According to the Institute for Challenging Disorganization Hoarding Scale, a Level 1 household is “normal,” with some clutter, and is clean and livable, but perhaps with the occasional pet odors.  A Level 2 household might have more problems with pet or pest damage, may have some doorways blocked by clutter and may also have one important appliance, like a washer, dryer or refrigerator that hasn’t worked in some time.

Levels 3, 4 and 5 continue in this mode but with increased clutter and structural damage (leaks, broken items) in the home as the levels go up. A person with a Level 5 hoarding problem can sometimes not live in his own home because there is nowhere to sleep and the bathroom and kitchen are unusable.

The person whose hoarding is most likely to have worsened during Covid is at about Level 2 or 3. Anxiety about letting anyone into the home to help intensifies the problem. A handy person isn’t hired to fix things as they break, a cleaning person is not hired to keep up with weekly scrub downs and an organizer is not hired to help gain control of the clutter. Even if the person is not going out to shop, there is a whole world online that delivers, adding more stuff to the situation.

I have not witnessed much success, even with therapy, in Level 4 or 5 hoarders, but at Level 2 and 3 I’ve seen firsthand some complete turn arounds, with some former hoarders even embracing minimalism. Supportive families are crucial but it is up to the individual to wake up to the fact that life is waiting on the other side of hoarding.

If you find yourself or a loved one struggling with clutter that has increased during the pandemic, try limiting your news and social media intake. Even a few minutes of news can noticeably increase my anxiety level (especially during what used to be called “summer” and “harvest” and is now called “fire season”). I’m limiting my news to reading the Register and just the headlines of one national newspaper. I find that’s usually plenty. Too much news is mental clutter.

Delete social media groups or “friends” who insist on posting bad news or things you find disturbing. People collect and hoard “friends” and “followers”; let go of these if they don’t make you feel good just as you would a too tight pair of shoes.

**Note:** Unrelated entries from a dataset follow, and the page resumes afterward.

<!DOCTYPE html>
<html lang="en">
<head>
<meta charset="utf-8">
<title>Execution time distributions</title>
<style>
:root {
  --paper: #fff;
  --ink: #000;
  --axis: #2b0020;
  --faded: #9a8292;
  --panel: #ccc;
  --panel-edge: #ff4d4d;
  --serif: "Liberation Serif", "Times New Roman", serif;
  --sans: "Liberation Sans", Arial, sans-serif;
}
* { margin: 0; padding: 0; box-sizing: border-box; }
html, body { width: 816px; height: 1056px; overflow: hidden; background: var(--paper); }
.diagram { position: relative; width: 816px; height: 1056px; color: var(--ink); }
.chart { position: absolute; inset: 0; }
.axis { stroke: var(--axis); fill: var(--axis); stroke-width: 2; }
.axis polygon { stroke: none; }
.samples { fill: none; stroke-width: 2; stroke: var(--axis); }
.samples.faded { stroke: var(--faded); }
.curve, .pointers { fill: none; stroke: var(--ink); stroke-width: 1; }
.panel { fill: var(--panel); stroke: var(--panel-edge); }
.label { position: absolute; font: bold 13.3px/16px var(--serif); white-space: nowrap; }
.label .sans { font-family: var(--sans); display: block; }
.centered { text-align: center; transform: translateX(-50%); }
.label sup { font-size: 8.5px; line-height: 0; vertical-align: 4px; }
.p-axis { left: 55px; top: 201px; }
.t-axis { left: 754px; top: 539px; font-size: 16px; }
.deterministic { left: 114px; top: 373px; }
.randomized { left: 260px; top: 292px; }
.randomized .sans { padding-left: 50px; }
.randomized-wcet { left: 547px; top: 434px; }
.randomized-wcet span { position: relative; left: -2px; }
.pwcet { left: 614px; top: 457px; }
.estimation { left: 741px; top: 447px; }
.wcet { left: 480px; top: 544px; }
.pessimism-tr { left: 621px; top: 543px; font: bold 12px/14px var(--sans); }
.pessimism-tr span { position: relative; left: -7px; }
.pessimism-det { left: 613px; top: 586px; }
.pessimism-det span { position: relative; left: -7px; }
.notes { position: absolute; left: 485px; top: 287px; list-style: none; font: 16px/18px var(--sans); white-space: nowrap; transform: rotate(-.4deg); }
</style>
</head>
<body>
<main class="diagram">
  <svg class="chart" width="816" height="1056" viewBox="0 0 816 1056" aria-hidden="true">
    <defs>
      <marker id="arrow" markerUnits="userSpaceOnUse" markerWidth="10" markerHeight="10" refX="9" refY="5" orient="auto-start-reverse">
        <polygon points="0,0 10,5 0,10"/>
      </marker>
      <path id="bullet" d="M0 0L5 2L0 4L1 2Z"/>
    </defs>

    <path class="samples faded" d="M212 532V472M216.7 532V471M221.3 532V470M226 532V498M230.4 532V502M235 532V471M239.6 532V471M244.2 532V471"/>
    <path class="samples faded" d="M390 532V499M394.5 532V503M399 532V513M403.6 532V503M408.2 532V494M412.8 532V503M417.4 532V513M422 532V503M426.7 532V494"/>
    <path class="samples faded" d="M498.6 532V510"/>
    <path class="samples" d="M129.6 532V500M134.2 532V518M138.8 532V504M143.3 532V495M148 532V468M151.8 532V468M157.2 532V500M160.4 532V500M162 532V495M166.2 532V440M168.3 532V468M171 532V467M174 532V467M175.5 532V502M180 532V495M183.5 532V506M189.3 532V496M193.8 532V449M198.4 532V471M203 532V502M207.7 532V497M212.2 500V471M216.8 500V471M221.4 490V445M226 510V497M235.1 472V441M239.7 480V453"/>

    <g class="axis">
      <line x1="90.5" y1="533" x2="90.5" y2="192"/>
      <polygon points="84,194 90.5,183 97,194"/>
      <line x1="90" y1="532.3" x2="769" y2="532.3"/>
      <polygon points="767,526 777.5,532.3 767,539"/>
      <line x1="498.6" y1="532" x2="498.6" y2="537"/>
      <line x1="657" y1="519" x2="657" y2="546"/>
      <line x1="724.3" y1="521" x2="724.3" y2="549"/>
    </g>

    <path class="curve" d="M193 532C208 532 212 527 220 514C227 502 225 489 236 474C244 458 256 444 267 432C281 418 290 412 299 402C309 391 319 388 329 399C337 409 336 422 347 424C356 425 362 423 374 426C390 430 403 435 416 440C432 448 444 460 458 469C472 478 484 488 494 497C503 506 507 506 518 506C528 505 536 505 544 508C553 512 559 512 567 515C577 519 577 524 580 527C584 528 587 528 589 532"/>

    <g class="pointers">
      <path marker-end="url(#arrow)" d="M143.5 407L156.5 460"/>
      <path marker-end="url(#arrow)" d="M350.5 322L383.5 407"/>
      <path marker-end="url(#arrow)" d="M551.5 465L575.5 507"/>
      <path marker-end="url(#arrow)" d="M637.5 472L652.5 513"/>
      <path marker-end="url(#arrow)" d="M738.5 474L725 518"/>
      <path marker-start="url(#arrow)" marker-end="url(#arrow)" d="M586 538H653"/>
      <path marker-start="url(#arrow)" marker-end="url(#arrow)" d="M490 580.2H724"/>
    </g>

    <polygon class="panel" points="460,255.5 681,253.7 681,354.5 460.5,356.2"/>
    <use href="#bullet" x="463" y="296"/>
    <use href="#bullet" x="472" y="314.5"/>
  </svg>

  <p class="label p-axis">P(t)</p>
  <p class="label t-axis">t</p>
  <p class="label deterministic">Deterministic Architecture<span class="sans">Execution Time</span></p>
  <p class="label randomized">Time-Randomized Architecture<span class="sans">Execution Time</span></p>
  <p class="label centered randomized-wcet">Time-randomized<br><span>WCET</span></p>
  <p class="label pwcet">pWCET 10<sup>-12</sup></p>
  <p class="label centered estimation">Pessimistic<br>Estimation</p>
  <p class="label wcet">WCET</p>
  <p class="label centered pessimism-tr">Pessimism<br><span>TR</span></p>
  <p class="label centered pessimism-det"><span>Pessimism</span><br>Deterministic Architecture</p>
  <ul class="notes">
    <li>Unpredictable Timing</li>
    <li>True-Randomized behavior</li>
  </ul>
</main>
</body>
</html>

Since pandemic anxiety relates to health, someone whose hoarding is becoming unmanageable might respond well to arguments about the health benefits of having less clutter. Beyond the cleanliness aspect, clutter makes the home an obstacle course, full of shin banging, toe snagging tripping hazards. If the person is at all interested in living in their home into old age, they might agree that the clutter is becoming hazardous and needs to be addressed. Having the hard conversations about hoarding and creating a plan to deal with it is essential before the first magazine can be recycled or worn out sneakers can be tossed.

Think about what it would take to find a level of comfort in having people come into the home to help clean, declutter and fix. Proof of vaccination, masks, gloves, hand sanitizing and other precautions would be fine with most professionals who work in private residences.

Getting out of the house entirely might be the best anxiety alleviator of all. Interacting with community, exercising in a group, spending time in nature and getting into service are all great for a refreshed perspective.

For more information on hoarding, go to www.challengingdisorganization.org.